- **Problem requirements**: Search the records for the word "anchor" and copy every line in which it occurs.

- **Extracted records**:

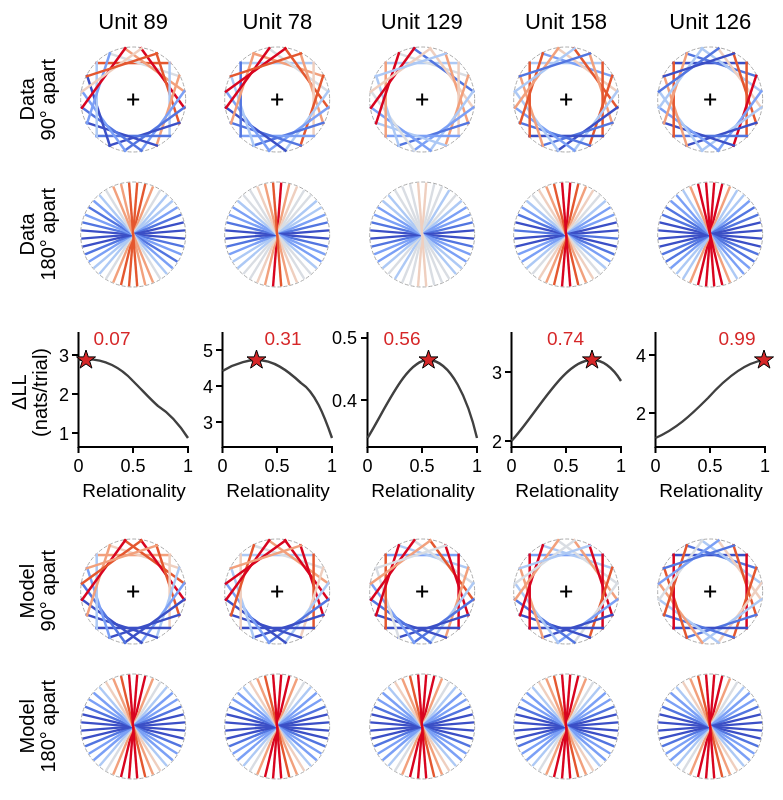
<!DOCTYPE html>
<html lang="en">
<head>
<meta charset="utf-8">
<title>Unit tuning and relationality</title>
<style>
:root{--b4:#3b4fc6;--b3:#5275e0;--b2:#7ba0f6;--b1:#adc9f5;--n:#d9dde3;--r1:#efcfbf;--r2:#f2a07c;--r3:#e4572f;--r4:#d9041f;--ink:#000;--curve:#404040;--mark:#d62728}
*{box-sizing:border-box}
body{margin:0;width:783px;height:800px;overflow:hidden;background:#fff;color:var(--ink);font-family:"Liberation Sans",sans-serif}
.figure{display:grid;grid-template-columns:61px repeat(5,144.3px);grid-template-rows:32px 135px 135px 221.5px 135px 135px;width:783px;height:800px}
h2{margin:0;padding-top:10px;font-size:22px;font-weight:400;line-height:24px;text-align:center;white-space:nowrap}
.row-label{display:flex;align-items:center;justify-content:center;padding-left:14px}
.row-label span{writing-mode:vertical-rl;transform:rotate(180deg);font-size:20px;line-height:21px;text-align:center;white-space:nowrap}
.row-label.axis{padding:0 1px 40px 0}
svg{display:block;width:100%;height:100%;overflow:visible}
.rim{fill:none;stroke:#aaa;stroke-dasharray:4 2}
.plus{stroke:var(--ink);stroke-width:2}
.chords rect{x:-38px;y:-37.7px;width:76px;height:2.5px;transform:rotate(calc(var(--i)*18deg))}
.spokes rect{x:-1.2px;y:-52px;width:2.4px;height:104px;transform:rotate(calc(var(--i)*9deg + 4.5deg))}
rect:nth-child(1){--i:0}
rect:nth-child(2){--i:1}
rect:nth-child(3){--i:2}
rect:nth-child(4){--i:3}
rect:nth-child(5){--i:4}
rect:nth-child(6){--i:5}
rect:nth-child(7){--i:6}
rect:nth-child(8){--i:7}
rect:nth-child(9){--i:8}
rect:nth-child(10){--i:9}
rect:nth-child(11){--i:10}
rect:nth-child(12){--i:11}
rect:nth-child(13){--i:12}
rect:nth-child(14){--i:13}
rect:nth-child(15){--i:14}
rect:nth-child(16){--i:15}
rect:nth-child(17){--i:16}
rect:nth-child(18){--i:17}
rect:nth-child(19){--i:18}
rect:nth-child(20){--i:19}
.b4{fill:var(--b4)}.b3{fill:var(--b3)}.b2{fill:var(--b2)}.b1{fill:var(--b1)}.n{fill:var(--n)}
.r1{fill:var(--r1)}.r2{fill:var(--r2)}.r3{fill:var(--r3)}.r4{fill:var(--r4)}
.frame,.ticks{fill:none;stroke:var(--ink);stroke-width:2}
.curve{fill:none;stroke:var(--curve);stroke-width:2.4}
.tick-text{font-size:18px;text-anchor:middle}
.y-text{font-size:18px;text-anchor:end}
.x-title{font-size:19px;text-anchor:middle}
.value{font-size:19px;text-anchor:middle;fill:var(--mark)}
.star{fill:var(--mark);stroke:var(--ink)}
.library{position:absolute;width:0;height:0}
</style>
</head>
<body>
<svg class="library" aria-hidden="true"><defs>
<g id="ring"><circle class="rim" r="52.5"/><path class="plus" d="M-6 0H6M0-6V6"/></g>
<circle id="disc" class="rim" r="52.5"/>
<g id="axes"><path class="frame" d="M17.5 30V145H128"/><path class="ticks" d="M17.5 145v6M72 145v6M127 145v6"/>
<g class="tick-text"><text x="17.5" y="170">0</text><text x="72" y="170">0.5</text><text x="127" y="170">1</text></g>
<text class="x-title" x="73" y="195">Relationality</text></g>
<polygon id="star" class="star" points="0,-10 2.3,-3.1 9.5,-3.1 3.7,1.2 5.9,8.1 0,3.9 -5.9,8.1 -3.7,1.2 -9.5,-3.1 -2.3,-3.1"/>
<g id="model-spokes"><circle class="rim" r="52.5"/><g class="spokes"><rect class="r4"/><rect class="r4"/><rect class="r2"/><rect class="n"/><rect class="b1"/><rect class="b2"/><rect class="b2"/><rect class="b3"/><rect class="b4"/><rect class="b4"/><rect class="b4"/><rect class="b4"/><rect class="b3"/><rect class="b2"/><rect class="b2"/><rect class="b1"/><rect class="r1"/><rect class="r2"/><rect class="r3"/><rect class="r4"/></g></g>
</defs></svg>
<main class="figure">
<span></span><h2>Unit 89</h2><h2>Unit 78</h2><h2>Unit 129</h2><h2>Unit 158</h2><h2>Unit 126</h2>

<div class="row-label"><span>Data<br>90° apart</span></div>
<svg viewBox="-72 -67.5 144 135"><use href="#ring"/><g class="chords"><rect class="r3"/><rect class="n"/><rect class="r2"/><rect class="r4"/><rect class="r3"/><rect class="b1"/><rect class="r2"/><rect class="b2"/><rect class="b3"/><rect class="b4"/><rect class="b3"/><rect class="b4"/><rect class="b3"/><rect class="b2"/><rect class="b4"/><rect class="b1"/><rect class="b2"/><rect class="r4"/><rect class="r1"/><rect class="r3"/></g></svg>
<svg viewBox="-72 -67.5 144 135"><use href="#ring"/><g class="chords"><rect class="b1"/><rect class="r2"/><rect class="n"/><rect class="r3"/><rect class="r2"/><rect class="r1"/><rect class="r3"/><rect class="b1"/><rect class="b2"/><rect class="b3"/><rect class="b2"/><rect class="b3"/><rect class="b4"/><rect class="b2"/><rect class="b1"/><rect class="b3"/><rect class="r2"/><rect class="r4"/><rect class="r4"/><rect class="r3"/></g></svg>
<svg viewBox="-72 -67.5 144 135"><use href="#ring"/><g class="chords"><rect class="b1"/><rect class="n"/><rect class="b3"/><rect class="r1"/><rect class="r2"/><rect class="r1"/><rect class="r2"/><rect class="b1"/><rect class="b2"/><rect class="b3"/><rect class="b2"/><rect class="b1"/><rect class="b2"/><rect class="n"/><rect class="b1"/><rect class="r2"/><rect class="r4"/><rect class="r4"/><rect class="r1"/><rect class="b1"/></g></svg>
<svg viewBox="-72 -67.5 144 135"><use href="#ring"/><g class="chords"><rect class="b1"/><rect class="b2"/><rect class="r1"/><rect class="r3"/><rect class="r2"/><rect class="r3"/><rect class="r3"/><rect class="b1"/><rect class="b4"/><rect class="b3"/><rect class="b4"/><rect class="b3"/><rect class="b2"/><rect class="b1"/><rect class="r2"/><rect class="r3"/><rect class="r3"/><rect class="r2"/><rect class="b1"/><rect class="b3"/></g></svg>
<svg viewBox="-72 -67.5 144 135"><use href="#ring"/><g class="chords"><rect class="b4"/><rect class="b3"/><rect class="b1"/><rect class="r1"/><rect class="r3"/><rect class="r3"/><rect class="r4"/><rect class="b2"/><rect class="b1"/><rect class="b4"/><rect class="b3"/><rect class="b4"/><rect class="b2"/><rect class="b1"/><rect class="r2"/><rect class="r3"/><rect class="r2"/><rect class="b1"/><rect class="b3"/><rect class="b4"/></g></svg>

<div class="row-label"><span>Data<br>180° apart</span></div>
<svg viewBox="-72 -67.5 144 135"><use href="#disc"/><g class="spokes"><rect class="r3"/><rect class="r3"/><rect class="r2"/><rect class="n"/><rect class="b1"/><rect class="b1"/><rect class="b2"/><rect class="b3"/><rect class="b4"/><rect class="b4"/><rect class="b4"/><rect class="b3"/><rect class="b2"/><rect class="b3"/><rect class="b2"/><rect class="b1"/><rect class="n"/><rect class="r2"/><rect class="r2"/><rect class="r3"/></g></svg>
<svg viewBox="-72 -67.5 144 135"><use href="#disc"/><g class="spokes"><rect class="r4"/><rect class="r2"/><rect class="r1"/><rect class="n"/><rect class="n"/><rect class="b1"/><rect class="b1"/><rect class="b2"/><rect class="b3"/><rect class="b4"/><rect class="b4"/><rect class="b3"/><rect class="b2"/><rect class="b2"/><rect class="b1"/><rect class="n"/><rect class="n"/><rect class="r1"/><rect class="r2"/><rect class="r3"/></g></svg>
<svg viewBox="-72 -67.5 144 135"><use href="#disc"/><g class="spokes"><rect class="r1"/><rect class="n"/><rect class="n"/><rect class="b1"/><rect class="n"/><rect class="b1"/><rect class="b2"/><rect class="b2"/><rect class="b3"/><rect class="b4"/><rect class="b4"/><rect class="b3"/><rect class="b2"/><rect class="b2"/><rect class="b1"/><rect class="b1"/><rect class="n"/><rect class="n"/><rect class="n"/><rect class="r1"/></g></svg>
<svg viewBox="-72 -67.5 144 135"><use href="#disc"/><g class="spokes"><rect class="r4"/><rect class="r3"/><rect class="r2"/><rect class="r1"/><rect class="n"/><rect class="b1"/><rect class="b2"/><rect class="b2"/><rect class="b4"/><rect class="b4"/><rect class="b3"/><rect class="b4"/><rect class="b3"/><rect class="b2"/><rect class="b1"/><rect class="n"/><rect class="r1"/><rect class="r2"/><rect class="r3"/><rect class="r4"/></g></svg>
<svg viewBox="-72 -67.5 144 135"><use href="#disc"/><g class="spokes"><rect class="r4"/><rect class="r4"/><rect class="r2"/><rect class="b1"/><rect class="b1"/><rect class="b2"/><rect class="b3"/><rect class="b3"/><rect class="b4"/><rect class="b4"/><rect class="b4"/><rect class="b4"/><rect class="b3"/><rect class="b3"/><rect class="b2"/><rect class="b2"/><rect class="b1"/><rect class="r2"/><rect class="r4"/><rect class="r4"/></g></svg>

<div class="row-label axis"><span>ΔLL<br>(nats/trial)</span></div>
<svg><use href="#axes"/><path class="ticks" d="M11 53h6M11 92h6M11 131h6"/><g class="y-text"><text x="8" y="60">3</text><text x="8" y="99">2</text><text x="8" y="138">1</text></g><path class="curve" d="M17.5 58C40 55 58 64 72 79C82 89 90 98 97 104C108 111 118 122 127 136"/><use href="#star" x="25" y="58"/><text class="value" x="51" y="43">0.07</text></svg>
<svg><use href="#axes"/><path class="ticks" d="M11 48h6M11 84h6M11 120h6"/><g class="y-text"><text x="8" y="55">5</text><text x="8" y="91">4</text><text x="8" y="127">3</text></g><path class="curve" d="M17.5 69C32 60 46 58 52 58C68 58 82 68 96 81C110 90 119 113 127 136"/><use href="#star" x="51.5" y="58"/><text class="value" x="78" y="43">0.31</text></svg>
<svg><use href="#axes"/><path class="ticks" d="M11 36h6M11 98h6"/><g class="y-text"><text x="7" y="42">0.5</text><text x="7" y="105">0.4</text></g><path class="curve" d="M17.5 136C35 108 56 58 78 58C101 58 118 98 127 136"/><use href="#star" x="78.5" y="58"/><text class="value" x="52" y="43">0.56</text></svg>
<svg><use href="#axes"/><path class="ticks" d="M11 70h6M11 139h6"/><g class="y-text"><text x="8" y="77">3</text><text x="8" y="146">2</text></g><path class="curve" d="M17.5 139C44 110 70 58 98 58C110 58 119 66 127 79"/><use href="#star" x="98" y="58"/><text class="value" x="71.5" y="43">0.74</text></svg>
<svg><use href="#axes"/><path class="ticks" d="M11 53h6M11 111h6"/><g class="y-text"><text x="8" y="60">4</text><text x="8" y="118">2</text></g><path class="curve" d="M17.5 136C38 127 52 114 70 96C88 76 108 60 127 58"/><use href="#star" x="126" y="58"/><text class="value" x="99" y="43">0.99</text></svg>

<div class="row-label"><span>Model<br>90° apart</span></div>
<svg viewBox="-72 -67.5 144 135"><use href="#ring"/><g class="chords"><rect class="r2"/><rect class="r1"/><rect class="r3"/><rect class="r4"/><rect class="r3"/><rect class="r1"/><rect class="b1"/><rect class="b2"/><rect class="b4"/><rect class="b4"/><rect class="b4"/><rect class="b4"/><rect class="b4"/><rect class="b3"/><rect class="b2"/><rect class="b1"/><rect class="r2"/><rect class="r4"/><rect class="r3"/><rect class="r2"/></g></svg>
<svg viewBox="-72 -67.5 144 135"><use href="#ring"/><g class="chords"><rect class="b1"/><rect class="n"/><rect class="r2"/><rect class="r4"/><rect class="r4"/><rect class="r3"/><rect class="r1"/><rect class="b1"/><rect class="b3"/><rect class="b4"/><rect class="b4"/><rect class="b4"/><rect class="b4"/><rect class="b2"/><rect class="b1"/><rect class="r1"/><rect class="r3"/><rect class="r4"/><rect class="r4"/><rect class="r2"/></g></svg>
<svg viewBox="-72 -67.5 144 135"><use href="#ring"/><g class="chords"><rect class="b2"/><rect class="b1"/><rect class="n"/><rect class="r3"/><rect class="r4"/><rect class="r4"/><rect class="r2"/><rect class="b1"/><rect class="b3"/><rect class="b4"/><rect class="b4"/><rect class="b4"/><rect class="b3"/><rect class="b2"/><rect class="n"/><rect class="r3"/><rect class="r4"/><rect class="r4"/><rect class="r2"/><rect class="n"/></g></svg>
<svg viewBox="-72 -67.5 144 135"><use href="#ring"/><g class="chords"><rect class="b2"/><rect class="b1"/><rect class="n"/><rect class="r2"/><rect class="r4"/><rect class="r4"/><rect class="r3"/><rect class="n"/><rect class="b2"/><rect class="b4"/><rect class="b4"/><rect class="b4"/><rect class="b3"/><rect class="b1"/><rect class="r2"/><rect class="r4"/><rect class="r4"/><rect class="r2"/><rect class="n"/><rect class="b1"/></g></svg>
<svg viewBox="-72 -67.5 144 135"><use href="#ring"/><g class="chords"><rect class="b4"/><rect class="b3"/><rect class="b1"/><rect class="r1"/><rect class="r3"/><rect class="r4"/><rect class="r3"/><rect class="r1"/><rect class="b1"/><rect class="b3"/><rect class="b4"/><rect class="b3"/><rect class="b1"/><rect class="r2"/><rect class="r3"/><rect class="r4"/><rect class="r3"/><rect class="n"/><rect class="b2"/><rect class="b3"/></g></svg>

<div class="row-label"><span>Model<br>180° apart</span></div>
<svg viewBox="-72 -67.5 144 135"><use href="#model-spokes"/></svg>
<svg viewBox="-72 -67.5 144 135"><use href="#model-spokes"/></svg>
<svg viewBox="-72 -67.5 144 135"><use href="#model-spokes"/></svg>
<svg viewBox="-72 -67.5 144 135"><use href="#model-spokes"/></svg>
<svg viewBox="-72 -67.5 144 135"><use href="#model-spokes"/></svg>
</main>
</body>
</html>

- **Output of the exercise**:
.tick-text{font-size:18px;text-anchor:middle}
.y-text{font-size:18px;text-anchor:end}
.x-title{font-size:19px;text-anchor:middle}
.value{font-size:19px;text-anchor:middle;fill:var(--mark)}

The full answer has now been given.